| HOW TO COMPLETE THIS TASK |
Your answer is to be the count alone: the number of lines in the data below where "border" appears.

Collected data
━━━━━━━━━━

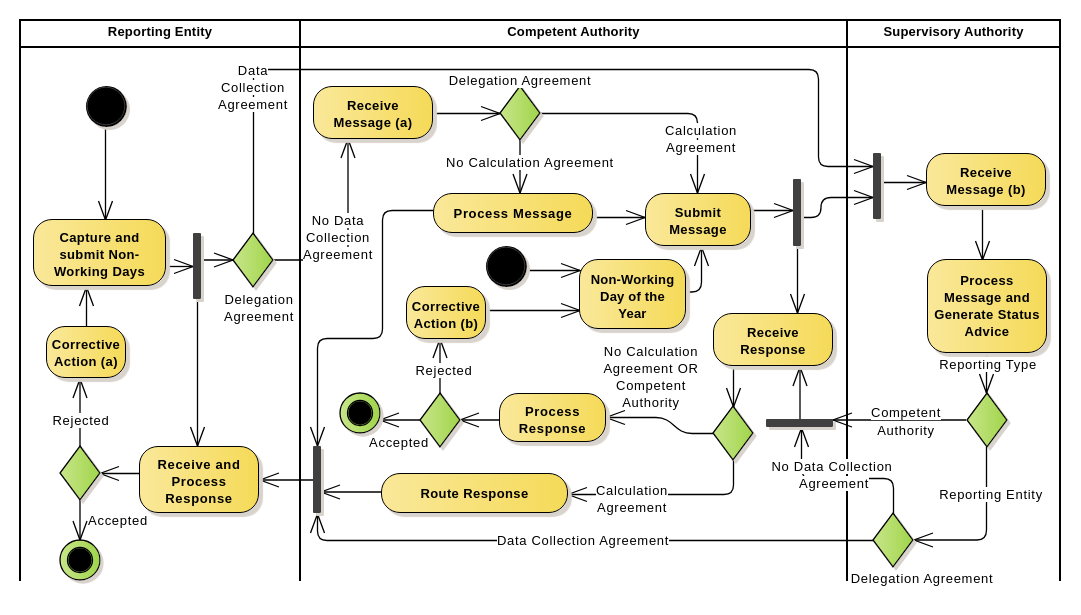
<!DOCTYPE html>
<html lang="en">
<head>
<meta charset="utf-8">
<title>Non-working days reporting process</title>
<style>
:root {
  --paper: #fff;
  --ink: #000;
  --bar: #3f3f3f;
  --gold-light: #fae89a;
  --gold: #f5da58;
  --green-light: #c8e68a;
  --green: #a0d44a;
  --shade: #d9d3cd;
}
* { box-sizing: border-box; margin: 0; padding: 0; }
body { width: 1081px; height: 615px; overflow: hidden; background: var(--paper); color: var(--ink); font: 13px/17px "Liberation Sans", Arial, sans-serif; }
.diagram { position: relative; width: 1081px; height: 615px; overflow: hidden; }
.lanes { position: absolute; left: 19px; top: 19px; width: 1042px; height: 562px; display: grid; grid-template-columns: 280px 547px 215px; border: 0 solid var(--ink); border-top-width: 2px; }
.lane { border-left: 2px solid var(--ink); }
.lane:last-child { border-right: 2px solid var(--ink); }
.lane h2 { height: 27px; padding-top: 2px; border-bottom: 2px solid var(--ink); font-size: 13px; line-height: 17px; text-align: center; letter-spacing: .2px; }
.flow { position: absolute; left: 0; top: 0; }
.connectors { fill: none; stroke: var(--ink); stroke-width: 1.3; }
.arrows path { marker-end: url(#arrow); }
.decisions { fill: url(#green); stroke: var(--ink); stroke-width: 1.3; }
.bars { fill: var(--bar); }
.action { position: absolute; display: flex; align-items: center; justify-content: center; padding-top: 2px; border: 1.4px solid var(--ink); border-radius: 19px; background: linear-gradient(90deg, var(--gold-light), var(--gold)); box-shadow: 4px 4px 1px var(--shade); font-weight: 700; text-align: center; white-space: nowrap; letter-spacing: .4px; }
.wide { letter-spacing: .65px; }
.tight { letter-spacing: .2px; }
.label { position: absolute; width: 200px; margin-left: -100px; text-align: center; white-space: nowrap; letter-spacing: .7px; }
.label span { background: var(--paper); }
</style>
</head>
<body>
<main class="diagram">
  <div class="lanes">
    <section class="lane"><h2>Reporting Entity</h2></section>
    <section class="lane"><h2>Competent Authority</h2></section>
    <section class="lane"><h2>Supervisory Authority</h2></section>
  </div>

  <svg class="flow" width="1081" height="615" viewBox="0 0 1081 615" aria-hidden="true">
    <defs>
      <linearGradient id="green"><stop offset="0" stop-color="#c8e68a"/><stop offset="1" stop-color="#a0d44a"/></linearGradient>
      <marker id="arrow" markerUnits="userSpaceOnUse" markerWidth="24" markerHeight="20" refX="20" refY="9" orient="auto" overflow="visible"><path d="M1 2 20 9 1 16" fill="none" stroke="#000" stroke-width="1.3"/></marker>
      <filter id="shadow" x="-30%" y="-30%" width="170%" height="170%"><feDropShadow dx="3" dy="3" stdDeviation="0.7" flood-color="#d9d3cd"/></filter>
      <polygon id="decision" points="0,-27 20,0 0,27 -20,0"/>
      <g id="start"><circle r="20.5" fill="#000"/><circle r="18.8" cx="-.5" cy="-.5" fill="none" stroke="#555" stroke-width=".7"/></g>
      <g id="end" stroke="#000" stroke-width="1.3"><circle r="20" fill="url(#green)"/><circle r="12.5" fill="#b4dd69"/><circle r="11" fill="#000"/></g>
    </defs>

    <g class="connectors arrows">
      <path d="M105.500 126V220"/>
      <path d="M86.500 327V287"/>
      <path d="M165 266.500H193"/>
      <path d="M200 260H233"/>
      <path d="M197.500 299V446"/>
      <path d="M140 473.500H100"/>
      <path d="M80 447V379"/>
      <path d="M80 500V540"/>
      <path d="M313 480H260"/>
      <path d="M253.500 233V69.500H809Q818.500 69.500 818.500 79V157Q818.500 166.500 828 166.500H873"/>
      <path d="M273 260H338Q348 260 348 250V139"/>
      <path d="M432 113.500H500"/>
      <path d="M540 113.500H688Q697.500 113.500 697.500 123V193"/>
      <path d="M520 140V193"/>
      <path d="M592 217.500H645"/>
      <path d="M751 210.500H793"/>
      <path d="M800 217.500H811Q821 217.500 821 207.500 821 197.500 831 197.500H873"/>
      <path d="M797.500 246V313"/>
      <path d="M433 210.500H392Q382.500 210.500 382.500 220V329Q382.500 338.500 373 338.500H327Q317.500 338.500 317.500 348V446"/>
      <path d="M526 270.500H580"/>
      <path d="M486 310.500H580"/>
      <path d="M685 292H692Q701.500 292 701.500 282V247"/>
      <path d="M733.500 366V407"/>
      <path d="M713 433.500H692C674 433.500 674 417.500 656 417.500H606"/>
      <path d="M500 420H460"/>
      <path d="M440 393V339"/>
      <path d="M420 420H380"/>
      <path d="M733.500 460V485Q733.500 494.500 724 494.500H568"/>
      <path d="M381 492H321"/>
      <path d="M880 182.500H926"/>
      <path d="M982.500 206V260"/>
      <path d="M986.500 352V393"/>
      <path d="M966 420H833"/>
      <path d="M800 419V367"/>
      <path d="M986.500 447V530Q986.500 540 977 540H914"/>
      <path d="M893.500 513V488Q893.500 478.500 884 478.500H811Q801.500 478.500 801.500 469V428"/>
      <path d="M873 540.500H327Q317.500 540.500 317.500 531V514"/>
    </g>

    <g class="decisions" filter="url(#shadow)">
      <use href="#decision" x="253" y="260"/>
      <use href="#decision" x="520" y="113"/>
      <use href="#decision" x="440" y="420"/>
      <use href="#decision" x="733" y="433"/>
      <use href="#decision" x="80" y="473"/>
      <use href="#decision" x="987" y="420"/>
      <use href="#decision" x="893" y="540"/>
    </g>

    <g class="bars" filter="url(#shadow)">
      <rect x="193" y="233" width="8" height="66" rx="1"/>
      <rect x="313" y="446" width="8" height="67" rx="1"/>
      <rect x="793" y="179" width="8" height="67" rx="1"/>
      <rect x="873" y="153" width="8" height="66" rx="1"/>
      <rect x="766" y="419" width="67" height="8" rx="1"/>
    </g>

    <g filter="url(#shadow)">
      <use href="#start" x="106.500" y="106.500"/>
      <use href="#start" x="506.500" y="266.500"/>
      <use href="#end" x="360" y="413"/>
      <use href="#end" x="80" y="560"/>
    </g>
  </svg>

  <div class="action" style="left:33px;top:219px;width:133px;height:67px;padding-top:4px">Capture and<br>submit Non-<br>Working Days</div>
  <div class="action" style="left:46px;top:326px;width:80px;height:52px">Corrective<br>Action (a)</div>
  <div class="action wide" style="left:139px;top:446px;width:120px;height:67px;padding-top:4px">Receive and<br>Process<br>Response</div>
  <div class="action" style="left:313px;top:86px;width:120px;height:53px">Receive<br>Message (a)</div>
  <div class="action wide" style="left:433px;top:193px;width:160px;height:40px;padding-top:0">Process Message</div>
  <div class="action" style="left:645px;top:193px;width:106px;height:53px">Submit<br>Message</div>
  <div class="action tight" style="left:579px;top:259px;width:107px;height:70px;padding-top:4px">Non-Working<br>Day of the<br>Year</div>
  <div class="action" style="left:406px;top:286px;width:80px;height:53px;padding-top:4px">Corrective<br>Action (b)</div>
  <div class="action wide" style="left:499px;top:393px;width:107px;height:49px;padding-top:4px">Process<br>Response</div>
  <div class="action" style="left:381px;top:473px;width:187px;height:40px;padding-top:0">Route Response</div>
  <div class="action" style="left:713px;top:313px;width:120px;height:53px">Receive<br>Response</div>
  <div class="action" style="left:926px;top:153px;width:120px;height:53px">Receive<br>Message (b)</div>
  <div class="action" style="left:927px;top:259px;width:120px;height:94px;padding-top:0">Process<br>Message and<br>Generate Status<br>Advice</div>

  <p class="label" style="left:253px;top:62px"><span>Data<br>Collection<br>Agreement</span></p>
  <p class="label" style="left:259px;top:291px"><span>Delegation<br>Agreement</span></p>
  <p class="label" style="left:338px;top:212px"><span>No Data<br>Collection<br>Agreement</span></p>
  <p class="label" style="left:520px;top:72px"><span>Delegation Agreement</span></p>
  <p class="label" style="left:530px;top:154px"><span>No Calculation Agreement</span></p>
  <p class="label" style="left:701px;top:122px"><span>Calculation<br>Agreement</span></p>
  <p class="label" style="left:651px;top:343px"><span>No Calculation<br>Agreement OR<br>Competent<br>Authority</span></p>
  <p class="label" style="left:444px;top:362px"><span>Rejected</span></p>
  <p class="label" style="left:399px;top:434px"><span>Accepted</span></p>
  <p class="label" style="left:632px;top:482px"><span>Calculation<br>Agreement</span></p>
  <p class="label" style="left:583px;top:532px"><span>Data Collection Agreement</span></p>
  <p class="label" style="left:81px;top:412px"><span>Rejected</span></p>
  <p class="label" style="left:118px;top:512px"><span>Accepted</span></p>
  <p class="label" style="left:988px;top:356px"><span>Reporting Type</span></p>
  <p class="label" style="left:906px;top:404px;line-height:18px"><span>Competent<br>Authority</span></p>
  <p class="label" style="left:832px;top:458px"><span>No Data Collection<br></span></p>
  <p class="label" style="left:834px;top:475px"><span>Agreement</span></p>
  <p class="label" style="left:991px;top:486px"><span>Reporting Entity</span></p>
  <p class="label" style="left:922px;top:570px"><span>Delegation Agreement</span></p>
</main>
</body>
</html>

━━━━━━━━━━

| EXERCISE OUTPUT |
6